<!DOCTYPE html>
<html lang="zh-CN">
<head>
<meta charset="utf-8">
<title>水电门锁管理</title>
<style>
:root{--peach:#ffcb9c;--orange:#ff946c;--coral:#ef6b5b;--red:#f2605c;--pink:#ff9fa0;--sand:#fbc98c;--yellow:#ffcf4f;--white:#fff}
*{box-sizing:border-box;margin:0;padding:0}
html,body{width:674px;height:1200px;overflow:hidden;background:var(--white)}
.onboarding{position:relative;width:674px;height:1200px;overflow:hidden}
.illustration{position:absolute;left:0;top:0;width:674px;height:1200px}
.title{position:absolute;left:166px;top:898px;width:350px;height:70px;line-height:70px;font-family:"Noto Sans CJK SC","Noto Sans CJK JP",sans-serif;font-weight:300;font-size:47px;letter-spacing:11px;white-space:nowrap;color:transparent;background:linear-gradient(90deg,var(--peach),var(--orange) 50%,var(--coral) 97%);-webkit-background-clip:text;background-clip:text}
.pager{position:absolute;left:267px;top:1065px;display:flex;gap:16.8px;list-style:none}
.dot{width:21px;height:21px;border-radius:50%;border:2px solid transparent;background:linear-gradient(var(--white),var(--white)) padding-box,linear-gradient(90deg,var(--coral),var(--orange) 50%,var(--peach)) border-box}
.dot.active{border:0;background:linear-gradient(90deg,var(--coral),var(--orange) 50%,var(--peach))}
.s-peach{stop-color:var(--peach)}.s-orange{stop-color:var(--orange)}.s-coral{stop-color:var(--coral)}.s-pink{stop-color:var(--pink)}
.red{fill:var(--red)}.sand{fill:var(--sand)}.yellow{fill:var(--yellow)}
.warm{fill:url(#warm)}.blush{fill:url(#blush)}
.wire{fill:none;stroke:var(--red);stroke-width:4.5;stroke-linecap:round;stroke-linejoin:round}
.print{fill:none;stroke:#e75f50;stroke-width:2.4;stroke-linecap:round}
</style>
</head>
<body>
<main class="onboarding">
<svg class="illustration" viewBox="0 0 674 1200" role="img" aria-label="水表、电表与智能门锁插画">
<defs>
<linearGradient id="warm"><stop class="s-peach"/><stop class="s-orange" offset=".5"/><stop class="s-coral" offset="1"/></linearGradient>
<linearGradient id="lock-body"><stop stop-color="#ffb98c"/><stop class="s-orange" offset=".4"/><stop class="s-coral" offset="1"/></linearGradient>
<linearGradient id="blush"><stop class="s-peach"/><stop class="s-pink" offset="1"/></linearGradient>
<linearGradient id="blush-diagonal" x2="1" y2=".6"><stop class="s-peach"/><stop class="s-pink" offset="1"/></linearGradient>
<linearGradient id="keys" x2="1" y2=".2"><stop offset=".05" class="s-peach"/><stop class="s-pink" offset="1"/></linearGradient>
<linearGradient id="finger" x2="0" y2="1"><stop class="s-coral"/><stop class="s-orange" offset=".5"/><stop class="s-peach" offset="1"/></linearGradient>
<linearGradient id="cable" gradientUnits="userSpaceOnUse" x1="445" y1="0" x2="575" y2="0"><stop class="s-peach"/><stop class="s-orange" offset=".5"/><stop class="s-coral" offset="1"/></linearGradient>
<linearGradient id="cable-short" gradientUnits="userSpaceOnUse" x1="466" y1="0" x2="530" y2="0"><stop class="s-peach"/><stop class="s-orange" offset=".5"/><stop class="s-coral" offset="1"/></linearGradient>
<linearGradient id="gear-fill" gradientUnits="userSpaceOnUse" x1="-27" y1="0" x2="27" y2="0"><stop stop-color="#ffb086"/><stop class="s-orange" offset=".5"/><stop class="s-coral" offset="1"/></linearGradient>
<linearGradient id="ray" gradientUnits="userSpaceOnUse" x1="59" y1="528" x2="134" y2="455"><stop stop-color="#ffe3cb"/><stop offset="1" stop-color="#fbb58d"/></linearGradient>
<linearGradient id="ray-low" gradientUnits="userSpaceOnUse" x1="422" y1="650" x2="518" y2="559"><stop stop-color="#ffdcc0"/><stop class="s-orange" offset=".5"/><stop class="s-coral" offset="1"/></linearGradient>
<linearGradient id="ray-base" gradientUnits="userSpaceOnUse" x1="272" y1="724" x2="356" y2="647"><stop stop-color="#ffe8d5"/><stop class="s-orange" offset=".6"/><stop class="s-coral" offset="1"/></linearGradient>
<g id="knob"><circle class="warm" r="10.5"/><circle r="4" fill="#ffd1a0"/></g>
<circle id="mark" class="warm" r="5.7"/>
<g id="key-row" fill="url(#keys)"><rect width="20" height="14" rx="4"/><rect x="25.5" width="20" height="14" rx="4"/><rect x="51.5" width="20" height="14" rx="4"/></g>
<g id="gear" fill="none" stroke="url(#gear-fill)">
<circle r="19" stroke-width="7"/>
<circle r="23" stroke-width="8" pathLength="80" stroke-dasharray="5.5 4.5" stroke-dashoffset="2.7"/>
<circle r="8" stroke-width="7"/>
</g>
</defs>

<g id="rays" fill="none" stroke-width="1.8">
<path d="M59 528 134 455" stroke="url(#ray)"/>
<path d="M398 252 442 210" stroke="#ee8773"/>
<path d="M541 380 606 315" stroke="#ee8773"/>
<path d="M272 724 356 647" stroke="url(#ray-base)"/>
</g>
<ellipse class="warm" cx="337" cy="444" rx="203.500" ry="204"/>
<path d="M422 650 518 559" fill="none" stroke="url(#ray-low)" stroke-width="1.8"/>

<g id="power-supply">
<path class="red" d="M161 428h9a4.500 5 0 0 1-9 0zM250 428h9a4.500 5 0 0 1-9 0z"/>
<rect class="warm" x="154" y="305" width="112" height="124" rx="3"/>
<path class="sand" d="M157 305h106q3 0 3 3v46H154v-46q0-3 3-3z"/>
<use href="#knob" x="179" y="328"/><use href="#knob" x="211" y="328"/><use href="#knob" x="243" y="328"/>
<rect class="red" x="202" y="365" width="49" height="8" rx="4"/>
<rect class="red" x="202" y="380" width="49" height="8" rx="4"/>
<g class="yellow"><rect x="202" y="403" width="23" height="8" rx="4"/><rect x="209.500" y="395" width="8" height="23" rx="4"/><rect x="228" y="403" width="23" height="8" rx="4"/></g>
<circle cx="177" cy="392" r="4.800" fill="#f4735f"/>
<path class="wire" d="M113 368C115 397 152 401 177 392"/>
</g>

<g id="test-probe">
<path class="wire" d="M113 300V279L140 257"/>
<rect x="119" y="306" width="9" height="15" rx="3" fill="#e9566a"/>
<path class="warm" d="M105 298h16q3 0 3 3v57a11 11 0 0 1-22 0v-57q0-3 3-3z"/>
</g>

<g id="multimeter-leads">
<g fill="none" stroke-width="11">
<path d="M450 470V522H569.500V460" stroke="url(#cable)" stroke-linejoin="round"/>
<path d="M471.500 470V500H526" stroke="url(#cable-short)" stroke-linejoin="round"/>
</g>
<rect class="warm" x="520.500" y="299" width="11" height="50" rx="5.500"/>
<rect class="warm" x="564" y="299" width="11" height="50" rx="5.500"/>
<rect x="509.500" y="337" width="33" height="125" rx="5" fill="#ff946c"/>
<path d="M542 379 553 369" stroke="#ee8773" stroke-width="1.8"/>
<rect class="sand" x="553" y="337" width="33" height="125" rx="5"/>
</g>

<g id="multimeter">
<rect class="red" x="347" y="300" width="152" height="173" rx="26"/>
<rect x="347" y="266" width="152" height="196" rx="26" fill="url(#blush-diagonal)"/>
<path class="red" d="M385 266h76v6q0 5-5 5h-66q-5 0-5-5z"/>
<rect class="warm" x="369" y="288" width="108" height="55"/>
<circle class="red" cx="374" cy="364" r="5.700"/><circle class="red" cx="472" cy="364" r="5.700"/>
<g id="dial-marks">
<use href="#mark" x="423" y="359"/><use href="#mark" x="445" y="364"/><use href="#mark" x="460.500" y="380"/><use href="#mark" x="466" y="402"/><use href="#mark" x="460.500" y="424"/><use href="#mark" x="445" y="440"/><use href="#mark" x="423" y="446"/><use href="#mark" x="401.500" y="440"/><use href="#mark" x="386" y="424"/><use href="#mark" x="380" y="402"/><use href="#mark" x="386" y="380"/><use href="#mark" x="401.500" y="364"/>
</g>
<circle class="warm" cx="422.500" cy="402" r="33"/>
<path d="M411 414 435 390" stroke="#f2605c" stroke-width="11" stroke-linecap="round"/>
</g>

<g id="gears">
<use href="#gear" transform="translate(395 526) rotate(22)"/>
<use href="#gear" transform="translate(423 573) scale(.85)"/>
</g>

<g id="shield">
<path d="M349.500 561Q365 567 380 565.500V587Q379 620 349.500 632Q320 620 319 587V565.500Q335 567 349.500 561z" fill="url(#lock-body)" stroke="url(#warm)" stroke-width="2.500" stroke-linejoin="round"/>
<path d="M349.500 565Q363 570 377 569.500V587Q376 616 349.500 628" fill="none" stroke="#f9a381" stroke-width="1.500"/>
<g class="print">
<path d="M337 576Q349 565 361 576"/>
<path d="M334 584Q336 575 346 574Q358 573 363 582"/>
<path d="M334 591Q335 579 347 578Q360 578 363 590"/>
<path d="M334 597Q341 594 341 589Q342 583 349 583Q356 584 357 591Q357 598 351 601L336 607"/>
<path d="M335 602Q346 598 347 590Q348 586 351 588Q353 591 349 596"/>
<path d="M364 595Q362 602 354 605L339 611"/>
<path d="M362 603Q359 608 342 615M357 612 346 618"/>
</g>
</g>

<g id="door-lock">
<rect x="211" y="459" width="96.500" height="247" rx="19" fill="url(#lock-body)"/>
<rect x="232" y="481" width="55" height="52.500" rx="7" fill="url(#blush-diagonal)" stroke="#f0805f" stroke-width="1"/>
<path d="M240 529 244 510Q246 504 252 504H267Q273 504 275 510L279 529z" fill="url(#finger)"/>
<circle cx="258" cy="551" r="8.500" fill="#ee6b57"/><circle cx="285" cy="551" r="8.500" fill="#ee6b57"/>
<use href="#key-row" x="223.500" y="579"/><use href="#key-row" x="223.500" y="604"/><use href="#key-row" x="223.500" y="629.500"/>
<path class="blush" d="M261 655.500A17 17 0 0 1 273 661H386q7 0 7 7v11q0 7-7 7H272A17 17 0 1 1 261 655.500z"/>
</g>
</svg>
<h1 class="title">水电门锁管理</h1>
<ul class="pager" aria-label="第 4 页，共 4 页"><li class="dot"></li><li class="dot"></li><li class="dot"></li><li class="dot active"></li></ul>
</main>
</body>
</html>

+ + + + + + +

Exercise aim
Check the listing above for "label". Show every line where it turns up.

Exercise output
<svg class="illustration" viewBox="0 0 674 1200" role="img" aria-label="水表、电表与智能门锁插画">
<ul class="pager" aria-label="第 4 页，共 4 页"><li class="dot"></li><li class="dot"></li><li class="dot"></li><li class="dot active"></li></ul>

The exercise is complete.